* What to produce
Leave no picture in, and give every entry again exactly.

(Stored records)
Content starts
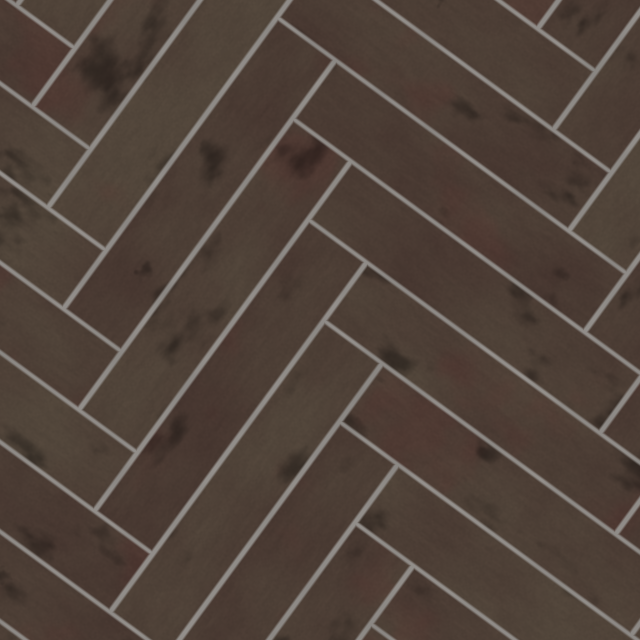
Write a Shadertoy shader that draws this pattern.

```glsl
const float PLANK_WIDTH = 0.113;             // fraction of the canvas height
const float PLANK_RATIO = 5.0;               // length over width
const vec2 CORNER = vec2(0.5241, 0.9062);    // a corner shared by two planks
const float TILT = 0.6325;                   // slope of the falling planks, radians
const vec2 GROUT_HALF = vec2(0.037, 0.029);  // joint half widths, in plank widths

const vec3 RED_BROWN = vec3(0.275, 0.210, 0.185);
const vec3 OLIVE_BROWN = vec3(0.320, 0.273, 0.229);
const vec3 GROUT = vec3(0.560, 0.545, 0.530);

float hash(vec2 p) {
    vec3 q = fract(p.xyx * vec3(0.1031, 0.1030, 0.0973));
    q += dot(q, q.yzx + 33.33);
    return fract((q.x + q.y) * q.z);
}

float noise(vec2 p) {
    vec2 cell = floor(p), f = fract(p);
    f = f * f * (3.0 - 2.0 * f);
    float low = mix(hash(cell), hash(cell + vec2(1, 0)), f.x);
    float high = mix(hash(cell + vec2(0, 1)), hash(cell + vec2(1, 1)), f.x);
    return mix(low, high, f.y);
}

float fbm(vec2 p) {
    float sum = 0.0, amplitude = 0.5;
    for (int i = 0; i < 4; i++) {
        sum += amplitude * noise(p);
        p = p * 2.03 + 17.1;
        amplitude *= 0.5;
    }
    return sum / 0.9375;
}

// Finds the plank under p: its first cell, the position inside it and its size.
void herringbone(vec2 p, float ratio, out vec2 id, out vec2 local, out vec2 size) {
    vec2 cell = floor(p);
    float k = mod(cell.x - cell.y, 2.0 * ratio);
    bool across = k < ratio;
    vec2 offset = across ? vec2(k, 0.0) : vec2(0.0, 2.0 * ratio - 1.0 - k);
    id = cell - offset;
    local = fract(p) + offset;
    size = across ? vec2(ratio, 1.0) : vec2(1.0, ratio);
}

// Plank surface; grain.x runs along the plank, grain.y across it.
vec3 plankColor(vec2 grain, float seed) {
    vec2 p = grain + seed * 61.0;
    float mottle = fbm(p * vec2(0.9, 1.3));
    float tone = 0.5 + 0.55 * (seed - 0.5) + 1.1 * (mottle - 0.5);
    vec3 color = mix(RED_BROWN, OLIVE_BROWN, clamp(tone, 0.0, 1.0));

    // Fine streaks and faint reddish patches
    color *= 1.0 + 0.08 * (fbm(p * vec2(4.0, 18.0)) - 0.5);
    color *= 1.0 + 0.05 * (noise(p * 32.0) - 0.5);
    float flush = smoothstep(0.60, 0.80, fbm(p * 0.8 + 40.0));
    color += flush * vec3(0.012, -0.014, -0.008);

    // Soft smudges
    float smudge = smoothstep(0.64, 0.86, fbm(p * vec2(1.1, 1.8) + 90.0));
    return color * (1.0 - 0.35 * smudge);
}

// Small dark knot on a few planks
float knot(vec2 grain, float seed) {
    vec2 center = vec2(0.4 + 4.2 * fract(seed * 37.0), 0.25 + 0.5 * fract(seed * 91.0));
    float ragged = 0.12 * (noise(grain * 14.0) - 0.5);
    float d = length((grain - center) * vec2(0.8, 1.0)) + ragged;
    return step(0.75, fract(seed * 13.0)) * smoothstep(0.13, 0.01, d);
}

void mainImage(out vec4 fragColor, in vec2 fragCoord) {
    vec2 uv = fragCoord / iResolution.y;
    vec2 along = vec2(cos(TILT), -sin(TILT));
    vec2 down = vec2(-sin(TILT), -cos(TILT));
    vec2 p = vec2(dot(uv - CORNER, along), dot(uv - CORNER, down)) / PLANK_WIDTH;

    vec2 id, local, size;
    herringbone(p, PLANK_RATIO, id, local, size);
    vec2 grain = size.x > size.y ? local : local.yx;
    float seed = hash(id + 57.0);
    vec3 color = plankColor(grain, seed);
    color *= 1.0 - 0.28 * knot(grain, seed);

    // Joints with softened edges
    vec2 edge = min(local, size - local);
    float blur = max(0.022, 0.75 / (iResolution.y * PLANK_WIDTH));
    vec2 joint = 1.0 - smoothstep(GROUT_HALF - blur, GROUT_HALF + blur, edge);
    float shade = 0.94 + 0.12 * fbm(p * 2.5);
    color = mix(color, GROUT * shade, max(joint.x, joint.y));

    fragColor = vec4(color, 1.0);
}
```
Content ends
* Exercise answer
Write a Shadertoy shader that draws this pattern.

```glsl
const float PLANK_WIDTH = 0.113;             // fraction of the canvas height
const float PLANK_RATIO = 5.0;               // length over width
const vec2 CORNER = vec2(0.5241, 0.9062);    // a corner shared by two planks
const float TILT = 0.6325;                   // slope of the falling planks, radians
const vec2 GROUT_HALF = vec2(0.037, 0.029);  // joint half widths, in plank widths

const vec3 RED_BROWN = vec3(0.275, 0.210, 0.185);
const vec3 OLIVE_BROWN = vec3(0.320, 0.273, 0.229);
const vec3 GROUT = vec3(0.560, 0.545, 0.530);

float hash(vec2 p) {
    vec3 q = fract(p.xyx * vec3(0.1031, 0.1030, 0.0973));
    q += dot(q, q.yzx + 33.33);
    return fract((q.x + q.y) * q.z);
}

float noise(vec2 p) {
    vec2 cell = floor(p), f = fract(p);
    f = f * f * (3.0 - 2.0 * f);
    float low = mix(hash(cell), hash(cell + vec2(1, 0)), f.x);
    float high = mix(hash(cell + vec2(0, 1)), hash(cell + vec2(1, 1)), f.x);
    return mix(low, high, f.y);
}

float fbm(vec2 p) {
    float sum = 0.0, amplitude = 0.5;
    for (int i = 0; i < 4; i++) {
        sum += amplitude * noise(p);
        p = p * 2.03 + 17.1;
        amplitude *= 0.5;
    }
    return sum / 0.9375;
}

// Finds the plank under p: its first cell, the position inside it and its size.
void herringbone(vec2 p, float ratio, out vec2 id, out vec2 local, out vec2 size) {
    vec2 cell = floor(p);
    float k = mod(cell.x - cell.y, 2.0 * ratio);
    bool across = k < ratio;
    vec2 offset = across ? vec2(k, 0.0) : vec2(0.0, 2.0 * ratio - 1.0 - k);
    id = cell - offset;
    local = fract(p) + offset;
    size = across ? vec2(ratio, 1.0) : vec2(1.0, ratio);
}

// Plank surface; grain.x runs along the plank, grain.y across it.
vec3 plankColor(vec2 grain, float seed) {
    vec2 p = grain + seed * 61.0;
    float mottle = fbm(p * vec2(0.9, 1.3));
    float tone = 0.5 + 0.55 * (seed - 0.5) + 1.1 * (mottle - 0.5);
    vec3 color = mix(RED_BROWN, OLIVE_BROWN, clamp(tone, 0.0, 1.0));

    // Fine streaks and faint reddish patches
    color *= 1.0 + 0.08 * (fbm(p * vec2(4.0, 18.0)) - 0.5);
    color *= 1.0 + 0.05 * (noise(p * 32.0) - 0.5);
    float flush = smoothstep(0.60, 0.80, fbm(p * 0.8 + 40.0));
    color += flush * vec3(0.012, -0.014, -0.008);

    // Soft smudges
    float smudge = smoothstep(0.64, 0.86, fbm(p * vec2(1.1, 1.8) + 90.0));
    return color * (1.0 - 0.35 * smudge);
}

// Small dark knot on a few planks
float knot(vec2 grain, float seed) {
    vec2 center = vec2(0.4 + 4.2 * fract(seed * 37.0), 0.25 + 0.5 * fract(seed * 91.0));
    float ragged = 0.12 * (noise(grain * 14.0) - 0.5);
    float d = length((grain - center) * vec2(0.8, 1.0)) + ragged;
    return step(0.75, fract(seed * 13.0)) * smoothstep(0.13, 0.01, d);
}

void mainImage(out vec4 fragColor, in vec2 fragCoord) {
    vec2 uv = fragCoord / iResolution.y;
    vec2 along = vec2(cos(TILT), -sin(TILT));
    vec2 down = vec2(-sin(TILT), -cos(TILT));
    vec2 p = vec2(dot(uv - CORNER, along), dot(uv - CORNER, down)) / PLANK_WIDTH;

    vec2 id, local, size;
    herringbone(p, PLANK_RATIO, id, local, size);
    vec2 grain = size.x > size.y ? local : local.yx;
    float seed = hash(id + 57.0);
    vec3 color = plankColor(grain, seed);
    color *= 1.0 - 0.28 * knot(grain, seed);

    // Joints with softened edges
    vec2 edge = min(local, size - local);
    float blur = max(0.022, 0.75 / (iResolution.y * PLANK_WIDTH));
    vec2 joint = 1.0 - smoothstep(GROUT_HALF - blur, GROUT_HALF + blur, edge);
    float shade = 0.94 + 0.12 * fbm(p * 2.5);
    color = mix(color, GROUT * shade, max(joint.x, joint.y));

    fragColor = vec4(color, 1.0);
}
```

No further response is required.